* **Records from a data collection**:
[Start of section]

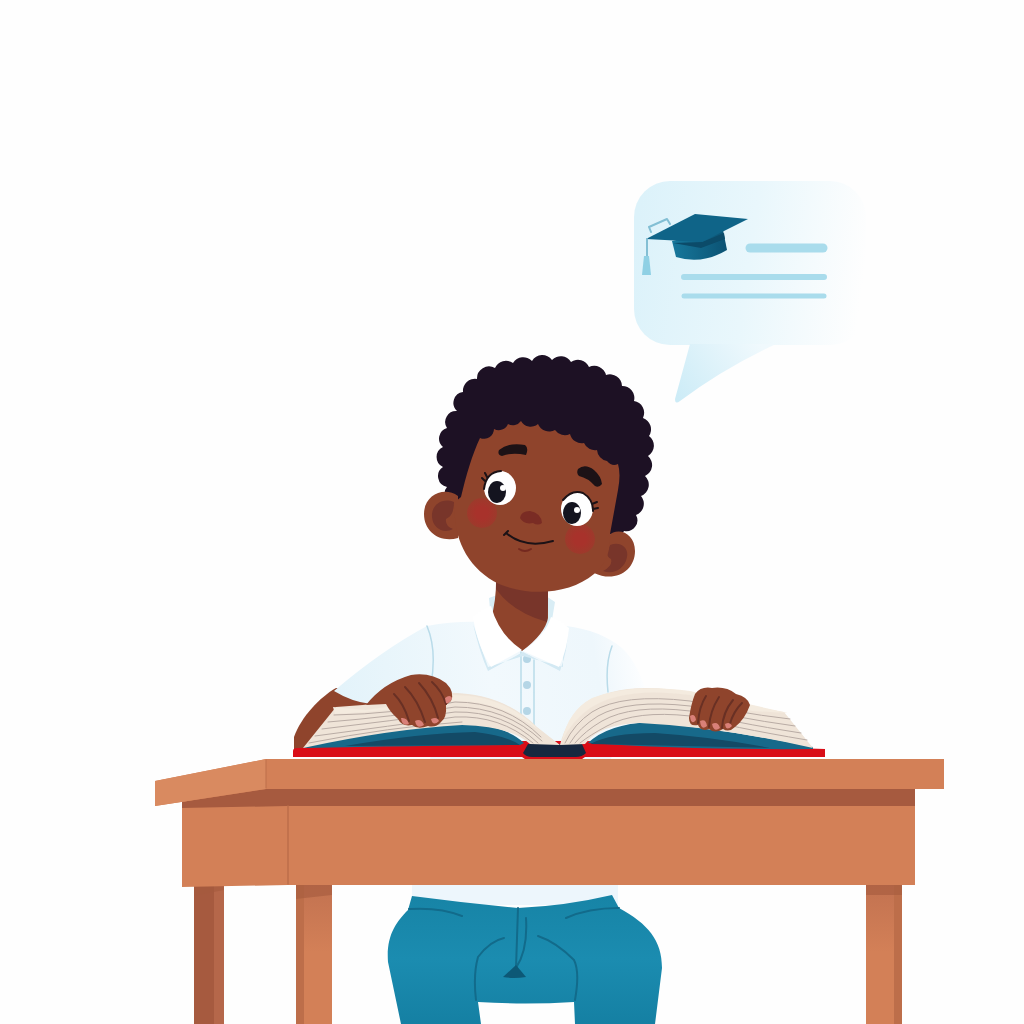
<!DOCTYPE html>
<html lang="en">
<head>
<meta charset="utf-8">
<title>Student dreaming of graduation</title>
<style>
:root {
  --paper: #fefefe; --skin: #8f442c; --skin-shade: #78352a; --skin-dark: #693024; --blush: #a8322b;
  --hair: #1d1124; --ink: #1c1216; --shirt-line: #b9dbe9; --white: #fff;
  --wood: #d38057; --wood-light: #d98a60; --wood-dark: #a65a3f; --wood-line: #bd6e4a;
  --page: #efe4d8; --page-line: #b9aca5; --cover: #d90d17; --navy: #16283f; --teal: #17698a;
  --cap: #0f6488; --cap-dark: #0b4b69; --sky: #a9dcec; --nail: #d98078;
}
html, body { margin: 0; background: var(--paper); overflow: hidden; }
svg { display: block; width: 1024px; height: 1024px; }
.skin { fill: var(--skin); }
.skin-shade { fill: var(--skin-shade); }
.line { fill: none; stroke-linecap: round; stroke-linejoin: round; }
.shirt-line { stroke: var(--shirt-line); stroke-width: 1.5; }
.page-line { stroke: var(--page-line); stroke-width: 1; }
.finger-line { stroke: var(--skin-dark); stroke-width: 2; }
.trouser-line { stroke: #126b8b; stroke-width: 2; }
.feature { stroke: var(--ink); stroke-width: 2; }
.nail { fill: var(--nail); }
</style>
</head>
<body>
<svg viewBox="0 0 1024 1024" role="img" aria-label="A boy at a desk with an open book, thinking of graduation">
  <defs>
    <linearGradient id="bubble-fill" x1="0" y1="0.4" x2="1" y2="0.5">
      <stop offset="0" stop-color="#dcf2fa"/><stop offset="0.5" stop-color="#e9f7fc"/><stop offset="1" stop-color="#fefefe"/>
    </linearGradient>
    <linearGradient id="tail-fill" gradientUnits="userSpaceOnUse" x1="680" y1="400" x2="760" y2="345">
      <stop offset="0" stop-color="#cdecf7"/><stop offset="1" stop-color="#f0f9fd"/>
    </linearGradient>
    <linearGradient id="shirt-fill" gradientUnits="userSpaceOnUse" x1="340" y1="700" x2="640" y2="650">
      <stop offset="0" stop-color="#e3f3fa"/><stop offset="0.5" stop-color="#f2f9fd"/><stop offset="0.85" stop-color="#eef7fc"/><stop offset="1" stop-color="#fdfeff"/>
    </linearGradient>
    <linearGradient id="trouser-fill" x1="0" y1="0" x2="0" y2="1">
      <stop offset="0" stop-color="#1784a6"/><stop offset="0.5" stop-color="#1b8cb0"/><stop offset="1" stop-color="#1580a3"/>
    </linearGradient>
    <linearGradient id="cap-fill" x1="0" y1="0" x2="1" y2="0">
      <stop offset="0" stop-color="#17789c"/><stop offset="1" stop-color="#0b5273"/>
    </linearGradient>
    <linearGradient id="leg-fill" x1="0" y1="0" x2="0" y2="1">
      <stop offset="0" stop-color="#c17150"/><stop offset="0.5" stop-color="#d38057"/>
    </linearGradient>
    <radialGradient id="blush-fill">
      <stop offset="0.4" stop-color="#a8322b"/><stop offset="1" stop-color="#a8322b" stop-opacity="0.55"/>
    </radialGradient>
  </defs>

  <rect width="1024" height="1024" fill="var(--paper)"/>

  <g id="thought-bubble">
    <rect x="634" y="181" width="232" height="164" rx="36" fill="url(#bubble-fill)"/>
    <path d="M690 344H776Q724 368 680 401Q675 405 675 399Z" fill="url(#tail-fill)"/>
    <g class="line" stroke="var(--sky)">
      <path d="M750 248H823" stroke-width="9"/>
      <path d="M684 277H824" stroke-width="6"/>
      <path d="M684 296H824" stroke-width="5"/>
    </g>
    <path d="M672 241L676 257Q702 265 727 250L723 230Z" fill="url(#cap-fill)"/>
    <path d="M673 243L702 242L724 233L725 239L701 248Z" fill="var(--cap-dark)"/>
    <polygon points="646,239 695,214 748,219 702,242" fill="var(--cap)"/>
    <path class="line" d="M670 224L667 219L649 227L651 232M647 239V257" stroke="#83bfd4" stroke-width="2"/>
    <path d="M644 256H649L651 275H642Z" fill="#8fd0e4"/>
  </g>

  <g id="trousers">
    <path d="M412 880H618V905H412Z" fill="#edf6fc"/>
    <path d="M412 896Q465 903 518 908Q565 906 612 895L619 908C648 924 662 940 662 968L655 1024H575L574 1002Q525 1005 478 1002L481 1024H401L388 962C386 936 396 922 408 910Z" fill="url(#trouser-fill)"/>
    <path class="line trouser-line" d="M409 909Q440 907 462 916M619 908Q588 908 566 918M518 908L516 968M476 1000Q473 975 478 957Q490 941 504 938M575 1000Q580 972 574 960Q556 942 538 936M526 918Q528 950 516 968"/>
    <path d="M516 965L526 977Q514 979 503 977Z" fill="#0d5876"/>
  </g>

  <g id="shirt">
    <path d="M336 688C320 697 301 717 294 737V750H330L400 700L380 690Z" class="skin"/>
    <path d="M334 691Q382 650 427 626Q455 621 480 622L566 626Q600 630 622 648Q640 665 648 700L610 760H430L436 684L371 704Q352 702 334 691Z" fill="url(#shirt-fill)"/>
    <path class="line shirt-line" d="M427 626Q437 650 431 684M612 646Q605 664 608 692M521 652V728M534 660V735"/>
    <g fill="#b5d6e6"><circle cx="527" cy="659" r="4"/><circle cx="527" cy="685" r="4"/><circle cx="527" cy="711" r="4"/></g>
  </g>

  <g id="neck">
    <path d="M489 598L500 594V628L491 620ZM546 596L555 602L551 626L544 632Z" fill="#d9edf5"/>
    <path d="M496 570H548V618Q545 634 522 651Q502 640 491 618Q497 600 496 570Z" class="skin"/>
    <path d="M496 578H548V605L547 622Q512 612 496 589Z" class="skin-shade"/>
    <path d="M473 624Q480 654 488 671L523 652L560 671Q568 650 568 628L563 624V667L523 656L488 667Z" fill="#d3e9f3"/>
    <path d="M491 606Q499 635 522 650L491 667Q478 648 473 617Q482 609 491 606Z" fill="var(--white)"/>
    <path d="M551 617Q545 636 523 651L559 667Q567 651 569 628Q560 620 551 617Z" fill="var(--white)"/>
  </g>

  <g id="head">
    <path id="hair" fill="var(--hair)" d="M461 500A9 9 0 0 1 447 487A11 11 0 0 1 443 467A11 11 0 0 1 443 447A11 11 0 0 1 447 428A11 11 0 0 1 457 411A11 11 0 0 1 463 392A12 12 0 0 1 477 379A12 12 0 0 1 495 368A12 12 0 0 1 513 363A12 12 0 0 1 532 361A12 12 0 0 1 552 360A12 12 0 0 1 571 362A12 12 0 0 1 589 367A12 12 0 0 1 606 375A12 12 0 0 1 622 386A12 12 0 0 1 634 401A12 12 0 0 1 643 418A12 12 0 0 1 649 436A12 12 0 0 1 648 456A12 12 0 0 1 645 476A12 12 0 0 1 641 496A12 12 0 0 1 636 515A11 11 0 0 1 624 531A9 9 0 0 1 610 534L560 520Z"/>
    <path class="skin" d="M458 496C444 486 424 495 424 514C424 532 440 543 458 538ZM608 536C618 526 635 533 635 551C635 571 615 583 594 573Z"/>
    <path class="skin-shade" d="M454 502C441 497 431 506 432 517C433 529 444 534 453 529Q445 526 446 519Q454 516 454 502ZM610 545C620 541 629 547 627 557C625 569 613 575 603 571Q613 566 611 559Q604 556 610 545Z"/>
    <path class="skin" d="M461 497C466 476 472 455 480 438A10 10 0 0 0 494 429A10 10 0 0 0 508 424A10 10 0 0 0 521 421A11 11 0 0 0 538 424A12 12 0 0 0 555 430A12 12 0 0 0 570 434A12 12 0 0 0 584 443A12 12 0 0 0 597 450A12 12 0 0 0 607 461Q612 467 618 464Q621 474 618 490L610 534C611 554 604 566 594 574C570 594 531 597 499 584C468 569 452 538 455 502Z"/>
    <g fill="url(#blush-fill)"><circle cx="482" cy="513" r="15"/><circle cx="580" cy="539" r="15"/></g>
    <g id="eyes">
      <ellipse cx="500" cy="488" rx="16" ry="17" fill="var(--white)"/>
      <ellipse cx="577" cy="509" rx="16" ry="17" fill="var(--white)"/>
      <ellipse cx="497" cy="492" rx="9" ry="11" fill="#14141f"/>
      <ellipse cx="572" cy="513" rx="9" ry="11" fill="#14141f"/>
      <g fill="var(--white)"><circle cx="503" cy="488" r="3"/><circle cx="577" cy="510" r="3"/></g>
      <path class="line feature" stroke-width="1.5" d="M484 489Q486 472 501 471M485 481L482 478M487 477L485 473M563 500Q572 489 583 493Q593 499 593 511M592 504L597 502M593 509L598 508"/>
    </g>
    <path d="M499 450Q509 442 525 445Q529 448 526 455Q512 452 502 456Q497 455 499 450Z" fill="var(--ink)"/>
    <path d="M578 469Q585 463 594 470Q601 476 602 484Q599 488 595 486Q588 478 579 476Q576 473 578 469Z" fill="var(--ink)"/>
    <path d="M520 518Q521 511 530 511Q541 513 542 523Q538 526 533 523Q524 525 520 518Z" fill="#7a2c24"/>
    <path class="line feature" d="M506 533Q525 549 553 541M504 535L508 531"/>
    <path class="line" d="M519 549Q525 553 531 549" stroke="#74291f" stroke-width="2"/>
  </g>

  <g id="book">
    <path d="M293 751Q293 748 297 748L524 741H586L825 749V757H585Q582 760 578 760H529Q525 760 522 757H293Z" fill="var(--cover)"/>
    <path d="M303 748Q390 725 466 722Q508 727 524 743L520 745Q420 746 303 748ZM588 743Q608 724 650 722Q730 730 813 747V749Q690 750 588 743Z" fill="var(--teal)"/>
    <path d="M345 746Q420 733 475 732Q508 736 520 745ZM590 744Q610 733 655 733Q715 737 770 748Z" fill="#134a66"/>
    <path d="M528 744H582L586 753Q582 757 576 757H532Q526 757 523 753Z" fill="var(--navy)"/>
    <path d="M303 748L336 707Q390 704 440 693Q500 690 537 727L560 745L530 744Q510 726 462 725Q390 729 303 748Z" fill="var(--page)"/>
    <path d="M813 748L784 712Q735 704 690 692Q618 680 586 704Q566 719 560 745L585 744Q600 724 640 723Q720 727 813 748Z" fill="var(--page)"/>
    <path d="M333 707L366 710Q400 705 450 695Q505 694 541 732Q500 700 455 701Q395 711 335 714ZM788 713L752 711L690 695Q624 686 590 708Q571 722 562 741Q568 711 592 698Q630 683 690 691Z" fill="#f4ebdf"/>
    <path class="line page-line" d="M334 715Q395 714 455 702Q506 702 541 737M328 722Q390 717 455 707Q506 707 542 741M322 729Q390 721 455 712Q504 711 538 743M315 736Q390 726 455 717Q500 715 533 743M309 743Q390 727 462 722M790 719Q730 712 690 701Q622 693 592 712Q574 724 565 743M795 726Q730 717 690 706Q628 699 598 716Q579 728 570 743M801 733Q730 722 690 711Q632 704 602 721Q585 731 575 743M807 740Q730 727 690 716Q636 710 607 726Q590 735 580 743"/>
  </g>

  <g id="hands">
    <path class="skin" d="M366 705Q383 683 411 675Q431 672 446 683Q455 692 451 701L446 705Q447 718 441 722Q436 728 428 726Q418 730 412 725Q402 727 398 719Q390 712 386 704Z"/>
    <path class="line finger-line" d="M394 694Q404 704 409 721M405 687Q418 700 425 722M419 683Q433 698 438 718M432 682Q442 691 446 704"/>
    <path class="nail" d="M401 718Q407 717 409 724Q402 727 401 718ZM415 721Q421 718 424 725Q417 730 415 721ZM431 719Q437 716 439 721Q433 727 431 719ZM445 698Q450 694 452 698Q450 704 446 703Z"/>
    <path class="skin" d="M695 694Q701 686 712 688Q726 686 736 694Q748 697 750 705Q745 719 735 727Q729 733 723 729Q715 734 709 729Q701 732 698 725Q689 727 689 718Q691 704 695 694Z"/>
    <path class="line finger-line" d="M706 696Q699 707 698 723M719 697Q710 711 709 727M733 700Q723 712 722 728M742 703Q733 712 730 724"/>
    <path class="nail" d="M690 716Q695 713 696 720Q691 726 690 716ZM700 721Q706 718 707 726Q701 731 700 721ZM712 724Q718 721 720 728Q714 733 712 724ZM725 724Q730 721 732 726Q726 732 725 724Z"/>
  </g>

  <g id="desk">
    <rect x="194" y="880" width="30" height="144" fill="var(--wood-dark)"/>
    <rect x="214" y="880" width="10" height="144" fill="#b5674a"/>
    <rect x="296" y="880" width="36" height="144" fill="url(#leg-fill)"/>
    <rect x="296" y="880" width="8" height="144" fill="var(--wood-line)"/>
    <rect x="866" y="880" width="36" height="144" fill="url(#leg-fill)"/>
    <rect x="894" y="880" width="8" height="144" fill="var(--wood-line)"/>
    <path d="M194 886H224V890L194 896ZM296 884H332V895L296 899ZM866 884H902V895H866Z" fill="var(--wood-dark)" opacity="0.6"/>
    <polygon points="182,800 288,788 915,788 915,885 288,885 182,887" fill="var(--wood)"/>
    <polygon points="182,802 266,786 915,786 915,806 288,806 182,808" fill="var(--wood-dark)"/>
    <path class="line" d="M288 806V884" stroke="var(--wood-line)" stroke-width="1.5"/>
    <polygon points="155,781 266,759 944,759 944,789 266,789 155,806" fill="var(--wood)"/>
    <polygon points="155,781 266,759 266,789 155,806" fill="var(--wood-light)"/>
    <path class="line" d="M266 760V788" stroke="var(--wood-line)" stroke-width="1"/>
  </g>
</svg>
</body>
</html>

[End of section]

All the lines that hold the word "shirt" must appear in the answer, copied from the records.

  --hair: #1d1124; --ink: #1c1216; --shirt-line: #b9dbe9; --white: #fff;
.shirt-line { stroke: var(--shirt-line); stroke-width: 1.5; }
    <linearGradient id="shirt-fill" gradientUnits="userSpaceOnUse" x1="340" y1="700" x2="640" y2="650">
  <g id="shirt">
    <path d="M334 691Q382 650 427 626Q455 621 480 622L566 626Q600 630 622 648Q640 665 648 700L610 760H430L436 684L371 704Q352 702 334 691Z" fill="url(#shirt-fill)"/>
    <path class="line shirt-line" d="M427 626Q437 650 431 684M612 646Q605 664 608 692M521 652V728M534 660V735"/>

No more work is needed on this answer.